Synopsis: Let's be honest. No woman really wants to be alone for the rest of her life. But does being alone mean you're doomed to be miserable forever? Definitely not! And does being single have to equal lonely? No way! You can have the best time of your life when you're single, but you wouldn't know that from our relationship obsessed society, where celebrity magazines devote the majority of their content to who's dating whom and the wedding industry is a $100-billion business. Yet more than a third of marriages end in divorce, and countless other couples languish in unions that shouldn't have happened in the first place.

Don't become a statistic—love yourself and never settle!

Jen Schefft knows that better than almost anyone. In 2003, she got engaged in front of millions of people on television's The Bachelor, only to see it end nine months later when the relationship just wasn't right anymore. A year later, she turned down an engagement on The Bachelorette, and the backlash was relentless. She was labeled a "spinster" by a celebrity magazine, and a noted national talk-show host remarked that she would be "a bachelorette for the rest of her life."

This is a terrible message to send to the millions of sensational single women out there, and in Better Single Than Sorry Schefft makes it her mission to let women know that it's better to be single than to be in a relationship that doesn't make you happy. With testimonials from women of all ages—single, married, in committed relationships, with children (even single moms) and without—this book tells you how to let go of your fear of being alone and how to love yourself andnever settle for a relationship that is anything less than you deserve.

Written in a conversational style, as if talking with your best friend, Schefft helps you navigate the pressures of a culture that places an unhealthy importance on being in a relationship and shows you how to find happiness in work, home, and the simple pleasures of everyday life. Above all, she shows you how it's far, far better to be single than sorry. Being single is a time to have fun, learn new things, grow, and blossom—not a time to feel desperate or depressed, so cherish it!
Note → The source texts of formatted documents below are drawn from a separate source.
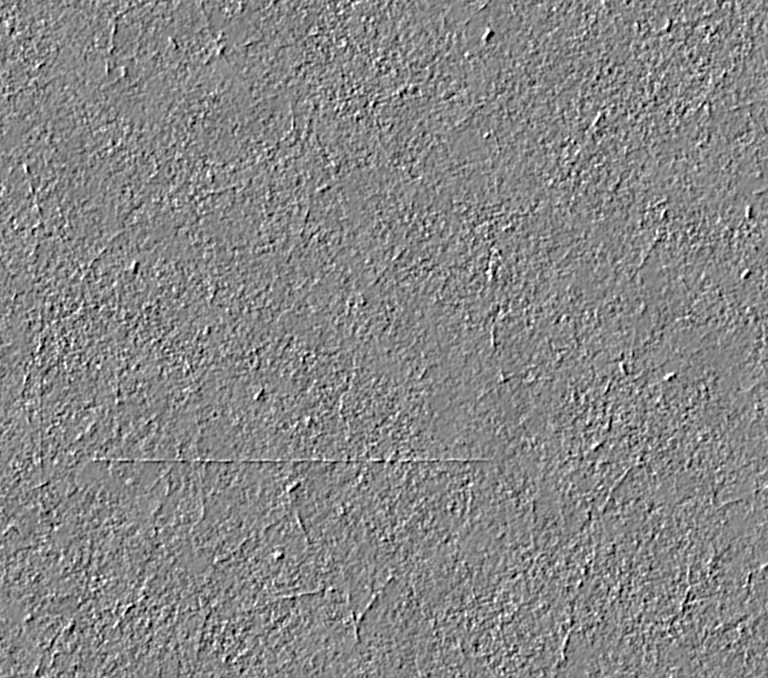
Give the GLSL for this texture, as a WebGL 1 fragment shader.

```glsl
precision highp float;
uniform vec2 u_resolution;

const float HALF_PI = 1.5708;
const vec2 LIGHT = vec2(-0.87, 0.49);
const float MID_GRAY = 0.525;
const float RELIEF_STEP = 0.0014;

float hash(vec2 p, float seed) {
  return fract(sin(dot(p, vec2(127.1, 311.7)) + seed * 17.3) * 43758.55);
}

vec2 rotate(vec2 p, float a) {
  return vec2(cos(a) * p.x - sin(a) * p.y, sin(a) * p.x + cos(a) * p.y);
}

// Dot product of a random unit gradient with the offset to its corner
float corner(vec2 cell, vec2 offset) {
  float a = 6.28318 * hash(cell, 0.0);
  return dot(vec2(cos(a), sin(a)), offset);
}

float gradientNoise(vec2 p) {
  vec2 i = floor(p);
  vec2 f = p - i;
  vec2 u = f * f * f * (f * (f * 6.0 - 15.0) + 10.0);
  vec2 x = vec2(1.0, 0.0);
  vec2 y = vec2(0.0, 1.0);
  float low = mix(corner(i, f), corner(i + x, f - x), u.x);
  float high = mix(corner(i + y, f - y), corner(i + x + y, f - x - y), u.x);
  return mix(low, high, u.y);
}

// Soft ridge along a gently bent segment
float stroke(vec2 p, vec2 center, float angle, float halfLen, float width, float bend) {
  vec2 q = rotate(p - center, -angle);
  q.y -= bend * q.x * q.x;
  q.x = max(abs(q.x) - halfLen, 0.0);
  return exp(-dot(q, q) / (width * width));
}

// One random stroke per grid cell; lengths and widths are in cells
float strokeLayer(vec2 p, float halfLen, float width, float density, float spread, float seed) {
  vec2 home = floor(p);
  float sum = 0.0;
  for (int j = -1; j <= 1; j++) {
    for (int i = -1; i <= 1; i++) {
      vec2 cell = home + vec2(float(i), float(j));
      float present = step(hash(cell, seed), density);
      vec2 center = cell + vec2(hash(cell, seed + 1.0), hash(cell, seed + 2.0));
      float angle = 1.3 + spread * (hash(cell, seed + 3.0) - 0.5);
      float size = mix(0.4, 1.0, hash(cell, seed + 4.0));
      float bend = 0.7 * (hash(cell, seed + 5.0) - 0.5);
      float strength = mix(0.25, 1.0, hash(cell, seed + 6.0));
      sum += present * strength * stroke(p, center, angle, halfLen * size, width, bend);
    }
  }
  return sum;
}

// Uneven roughness: quiet areas next to busy ones
float roughness(vec2 p) {
  float broad = gradientNoise(p * 5.0) + gradientNoise(p * 16.0 + 7.0);
  return max(0.35, 1.0 + 0.6 * broad + 0.9 * gradientNoise(rotate(p, 0.6) * 38.0 + 19.0));
}

// Grain in turned octaves
float grain(vec2 p) {
  float lumps = gradientNoise(rotate(p, 0.4) * 46.0 + 3.0);
  float coarse = gradientNoise(rotate(p, 0.9) * 100.0);
  float fine = gradientNoise(rotate(p, 2.1) * 178.0 + 31.0);
  return 0.2 * lumps + 0.36 * coarse + 0.27 * fine;
}

// Long straight scratches
float longLines(vec2 p) {
  float across = stroke(p, vec2(0.43, 0.32), 0.0, 0.29, 0.0026, 0.01);
  float leftEdge = stroke(p, vec2(0.06, 0.39), HALF_PI, 0.16, 0.0026, 0.0);
  float faint = stroke(p, vec2(0.174, 0.55), HALF_PI, 0.2, 0.003, 0.03);
  return 0.55 * across + 0.25 * leftEdge + 0.16 * faint;
}

float height(vec2 p, float rough) {
  vec2 wobble = vec2(gradientNoise(p * 50.0), gradientNoise(p * 50.0 + 50.0));
  vec2 q = p + 0.0035 * wobble;
  // Scratches fade and bead along their length
  float broken = clamp(0.6 + 2.2 * gradientNoise(p * 62.0 + 13.0), 0.0, 1.4);
  float scratches = 0.5 * strokeLayer(q * 6.0, 0.5, 0.02, 0.8, 2.4, 3.0);
  scratches += 0.34 * strokeLayer(q * 10.0 + 2.0, 0.6, 0.03, 0.65, 2.2, 41.0);
  scratches += 0.34 * strokeLayer(q * 20.0 + 5.0, 0.3, 0.056, 0.4, 2.0, 11.0);
  float pebbles = 0.9 * strokeLayer(q * 14.0 + 9.0, 0.1, 0.055, 0.25, 1.6, 23.0);
  float lines = (0.4 + 0.6 * broken) * longLines(p + 0.0015 * wobble);
  return rough * grain(p) + broken * scratches + pebbles + lines;
}

void main() {
  vec2 p = gl_FragCoord.xy / u_resolution.y;
  float rough = roughness(p);
  // Emboss: slopes facing the light brighten, the others darken
  vec2 offset = LIGHT * RELIEF_STEP;
  float slope = height(p - offset, rough) - height(p + offset, rough);
  // Undirected specks soften the slant of the relief
  float specks = 0.19 * rough * gradientNoise(rotate(p, 1.4) * 135.0 + 90.0);
  float tone = 0.04 * gradientNoise(p * 14.0 + 70.0);
  float relief = slope + specks;
  relief *= 0.82 + 1.1 * abs(relief);
  gl_FragColor = vec4(vec3(clamp(MID_GRAY + relief + tone, 0.0, 1.0)), 1.0);
}
```
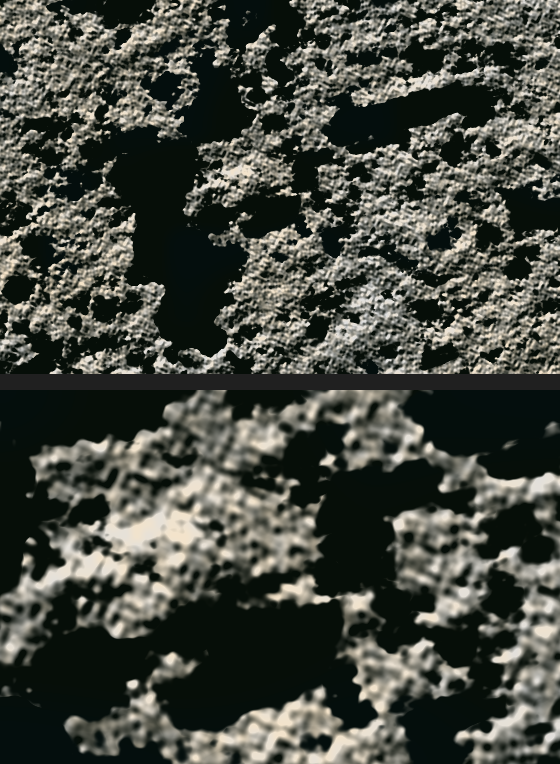
Top, the full canvas; bottom, a detail of the centre.
Reproduce this texture procedurally as a WebGL 2 fragment shader.

```glsl
#version 300 es
precision highp float;
// Porous volcanic rock in hard raking light, with black pits and a ragged rift.

uniform vec2 u_resolution;
out vec4 fragColor;

// Palette
const vec3 SHADOW = vec3(0.025, 0.055, 0.03);
const vec3 STONE = vec3(0.84, 0.81, 0.755);
const vec3 OCHRE = vec3(0.05, 0.01, -0.05);
const vec3 DEEP_BLUE = vec3(-0.01, 0.0, 0.02);

// Light
const vec2 LIGHT_DIR = vec2(-0.45, 0.893);
const float AMBIENT = 0.56;
const float GRAIN_GAIN = 1.15;
const float GRAIN_STEP = 0.008;
const float LUMP_GAIN = 1.0;
const float LUMP_STEP = 0.03;
const float RIM_GAIN = 10.0;
const float RIM_STEP = 0.012;
const float EDGE = 0.005;
const float ROUGHNESS = 0.02;

// Hollows: frequency, fill level and conversion to distance
const float TILT = 0.32;
const vec2 BROAD_FREQ = vec2(3.6, 6.2);
const vec2 MEDIUM_FREQ = vec2(9.0, 15.0);
const vec2 DENT_FREQ = vec2(22.0, 33.0);
const vec2 LUMP_FREQ = vec2(9.0, 14.0);
const vec3 LEVEL = vec3(0.335, 0.35, 0.325);
const vec3 DEPTH = vec3(0.4, 0.2, 0.09);

// Pits
const float BIG_CELL = 0.11;
const float SMALL_CELL = 0.05;
const float PIT_SHARE = 0.36;
const vec2 PIT_RADIUS = vec2(0.1, 0.36);
const float PIT_WARP = 0.02;

// Rift
const float RIFT_WIDTH = 0.075;
const float RIFT_RAGGED = 0.4;

vec2 hash2(vec2 c) {
    vec3 q = fract(c.xyx * vec3(0.1031, 0.1030, 0.0973));
    q += dot(q, q.yzx + 33.33);
    return fract((q.xx + q.yz) * q.zy);
}

float noise(vec2 p) {
    vec2 i = floor(p), f = fract(p);
    f = f * f * (3.0 - 2.0 * f);
    float low = mix(hash2(i).x, hash2(i + vec2(1, 0)).x, f.x);
    float high = mix(hash2(i + vec2(0, 1)).x, hash2(i + vec2(1, 1)).x, f.x);
    return mix(low, high, f.y);
}

float fbm(vec2 p) {
    float sum = 0.0, amp = 0.533;
    for (int i = 0; i < 4; i++) {
        sum += amp * noise(p);
        p = p * 2.07 + vec2(17.3, 9.1);
        amp *= 0.5;
    }
    return sum;
}

vec2 rotate(vec2 p, float angle) {
    float c = cos(angle), s = sin(angle);
    return vec2(c * p.x + s * p.y, c * p.y - s * p.x);
}

// Distance to scattered oval pits, one candidate per cell
float pits(vec2 p, float cell, float seed) {
    vec2 q = p / cell, home = floor(q);
    float nearest = 1.0;
    for (int y = -1; y <= 1; y++)
    for (int x = -1; x <= 1; x++) {
        vec2 id = home + vec2(x, y);
        vec2 traits = hash2(id + seed + 71.0);
        vec2 offset = q - id - hash2(id + seed);
        float radius = mix(PIT_RADIUS.x, PIT_RADIUS.y, traits.x * traits.x);
        float d = length(offset * vec2(0.88, 1.12)) - radius;
        if (traits.y < PIT_SHARE) nearest = min(nearest, d);
    }
    return nearest * cell;
}

// Winding ragged cleft running from top to bottom
float rift(vec2 p) {
    float axis = 0.55 - 0.13 * cos(5.0 * (p.y - 0.38));
    float width = RIFT_WIDTH + 0.025 * cos(6.5 * (p.y - 0.45));
    return abs(p.x - axis) - width + RIFT_RAGGED * (fbm(p * 9.0 + 31.0) - 0.5);
}

// Signed distance to shade: negative inside any cavity
float ground(vec2 p) {
    vec2 t = rotate(p, TILT);
    vec3 fill = vec3(fbm(t * BROAD_FREQ + 53.0), fbm(t * MEDIUM_FREQ + 87.0), fbm(t * DENT_FREQ + 19.0));
    vec3 hollow = (fill - LEVEL) * DEPTH;
    vec2 q = p + PIT_WARP * (vec2(noise(p * 42.0), noise(p * 42.0 + 60.0)) - 0.5);
    float holes = min(pits(q, BIG_CELL, 13.0), pits(q, SMALL_CELL, 140.0));
    float cavity = min(min(hollow.x, hollow.y), hollow.z);
    return min(min(cavity, min(holes, rift(p))), 0.03);
}

// Fine crust of the stone, each layer turned to hide the lattice
float crust(vec2 p) {
    return noise(rotate(p, 0.3) * 16.0) + 0.9 * noise(rotate(p, 0.9) * 34.0 + 5.0)
         + 0.7 * noise(rotate(p, 0.5) * 75.0 + 11.0) + 0.6 * noise(rotate(p, 1.1) * 150.0 + 23.0) - 1.6;
}

void main() {
    vec2 p = gl_FragCoord.xy / u_resolution.y;

    // Slopes along the light direction
    float height = ground(p);
    float rim = height - ground(p + LIGHT_DIR * RIM_STEP);
    float relief = crust(p);
    float grain = relief - crust(p + LIGHT_DIR * GRAIN_STEP);
    vec2 ahead = p + LIGHT_DIR * LUMP_STEP;
    float lump = fbm(rotate(p, TILT) * LUMP_FREQ) - fbm(rotate(ahead, TILT) * LUMP_FREQ);
    float lit = AMBIENT + GRAIN_GAIN * grain + LUMP_GAIN * lump + RIM_GAIN * clamp(rim, -0.015, 0.015);

    // Cavities with crumbled edges fall into shadow
    float open = smoothstep(-EDGE, EDGE, height + ROUGHNESS * relief);
    float tone = clamp(lit, 0.0, 1.1) * open;

    // Mineral tints
    vec3 color = mix(SHADOW, STONE, tone);
    color += OCHRE * tone * (noise(p * 95.0 + 40.0) + noise(p * 4.0) - 1.0);
    color += DEEP_BLUE * (1.0 - open) * smoothstep(0.55, 0.9, noise(p * 6.0 + 8.0));
    fragColor = vec4(clamp(color, 0.0, 1.0), 1.0);
}
```
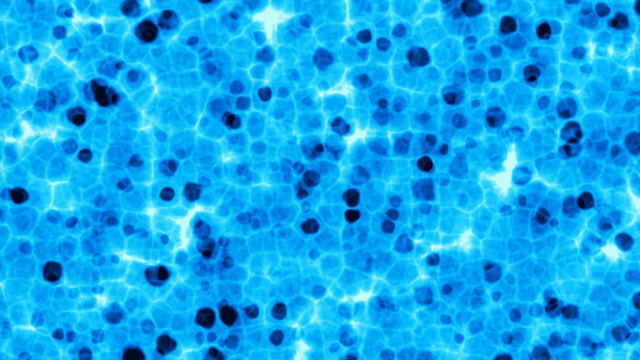
Write a WebGL 2 fragment shader that draws this texture.

```glsl
#version 300 es
precision highp float;

uniform vec2 u_resolution;
out vec4 fragColor;

vec3 hash3(vec2 p) {
    vec3 q = fract(p.xyx * vec3(0.1031, 0.1030, 0.0973));
    q += dot(q, q.yxz + 33.33);
    return fract((q.xxy + q.yzz) * q.zyx);
}

float cornerSlope(vec2 corner, vec2 offset) {
    float angle = 6.2832 * hash3(corner + 71.0).x;
    return dot(vec2(cos(angle), sin(angle)), offset);
}

float gradientNoise(vec2 p) {
    vec2 i = floor(p), f = p - i;
    vec2 u = f * f * f * (f * (f * 6.0 - 15.0) + 10.0);
    vec2 e = vec2(1.0, 0.0);
    float low = mix(cornerSlope(i, f), cornerSlope(i + e.xy, f - e.xy), u.x);
    float high = mix(cornerSlope(i + e.yx, f - e.yx), cornerSlope(i + e.xx, f - e.xx), u.x);
    return mix(low, high, u.y);
}

// x: summed disc darkness, y: nearest distance, z: gap to second nearest
vec3 cellLayer(vec2 p) {
    vec2 home = floor(p);
    float dark = 0.0, nearest = 9.0, second = 9.0;
    for (int y = -1; y <= 1; y++) {
        for (int x = -1; x <= 1; x++) {
            vec2 cell = home + vec2(x, y);
            vec3 h = hash3(cell);
            float d = length(cell + 0.1 + 0.8 * h.xy - p);
            float radius = mix(0.36, 0.6, hash3(cell + 19.0).x);
            dark += pow(h.z, 4.0) * (1.0 - smoothstep(radius * 0.6, radius, d));
            second = min(second, max(nearest, d));
            nearest = min(nearest, d);
        }
    }
    return vec3(dark, nearest, second - nearest);
}

// Deep navy through azure to pale cyan
vec3 blueRamp(float tone) {
    const vec3 colours[8] = vec3[8](
        vec3(0.0, 0.04, 0.15), vec3(0.01, 0.20, 0.47),
        vec3(0.01, 0.38, 0.79), vec3(0.01, 0.54, 0.91),
        vec3(0.01, 0.65, 0.96), vec3(0.04, 0.75, 0.98),
        vec3(0.21, 0.84, 0.98), vec3(0.76, 0.98, 0.97));
    const float stops[8] = float[8](-3.3, -2.3, -1.3, -0.6, 0.0, 0.6, 1.4, 2.8);
    vec3 colour = colours[0];
    for (int i = 1; i < 8; i++) {
        float blend = clamp((tone - stops[i - 1]) / (stops[i] - stops[i - 1]), 0.0, 1.0);
        colour = mix(colour, colours[i], blend);
    }
    return colour;
}

void main() {
    vec2 p = gl_FragCoord.xy / u_resolution.y;

    // Uneven cell outlines
    vec2 warped = p + 0.008 * vec2(gradientNoise(p * 28.0), gradientNoise(p * 28.0 + 40.0));
    vec3 broad = cellLayer(warped * 9.0 + 5.3);
    vec3 medium = cellLayer(warped * 15.0 + 31.7);
    vec3 small = cellLayer(warped * 23.0 + 87.1);

    // Drifting light and fine grain
    float drift = gradientNoise(p * 4.0 + 3.0);
    float tone = 0.25 + 1.3 * drift + 0.9 * gradientNoise(p * 9.0 + 17.0);
    tone += 0.45 * gradientNoise(p * 55.0) + 0.3 * gradientNoise(p * 110.0);

    // Overlapping dark discs
    tone -= 1.2 * broad.x + 3.0 * medium.x + 1.5 * small.x;

    // Thin pale seams between cells
    tone += 0.5 * exp(-60.0 * medium.z * medium.z);
    tone += 0.35 * exp(-40.0 * small.z * small.z);

    // Bright branching junctions in the open gaps
    float gap = smoothstep(0.45, 0.85, broad.y) * exp(-9.0 * broad.z * broad.z);
    tone += 2.4 * gap * smoothstep(-0.3, 0.3, drift);
    tone += 0.9 * smoothstep(0.5, 0.85, medium.y);

    fragColor = vec4(blueRamp(tone), 1.0);
}
```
Recommended Reading:
Deal Breakers : When to Work on a Relationship and When to Walk Away by Bethany Marshall
Nice Girls Don't Get Rich : 75 Avoidable Mistakes Women Make with Money by Lois P. Frankel
Welcome To Your Crisis : How to Use the Power of Crisis to Create the Life You Want by Laura Day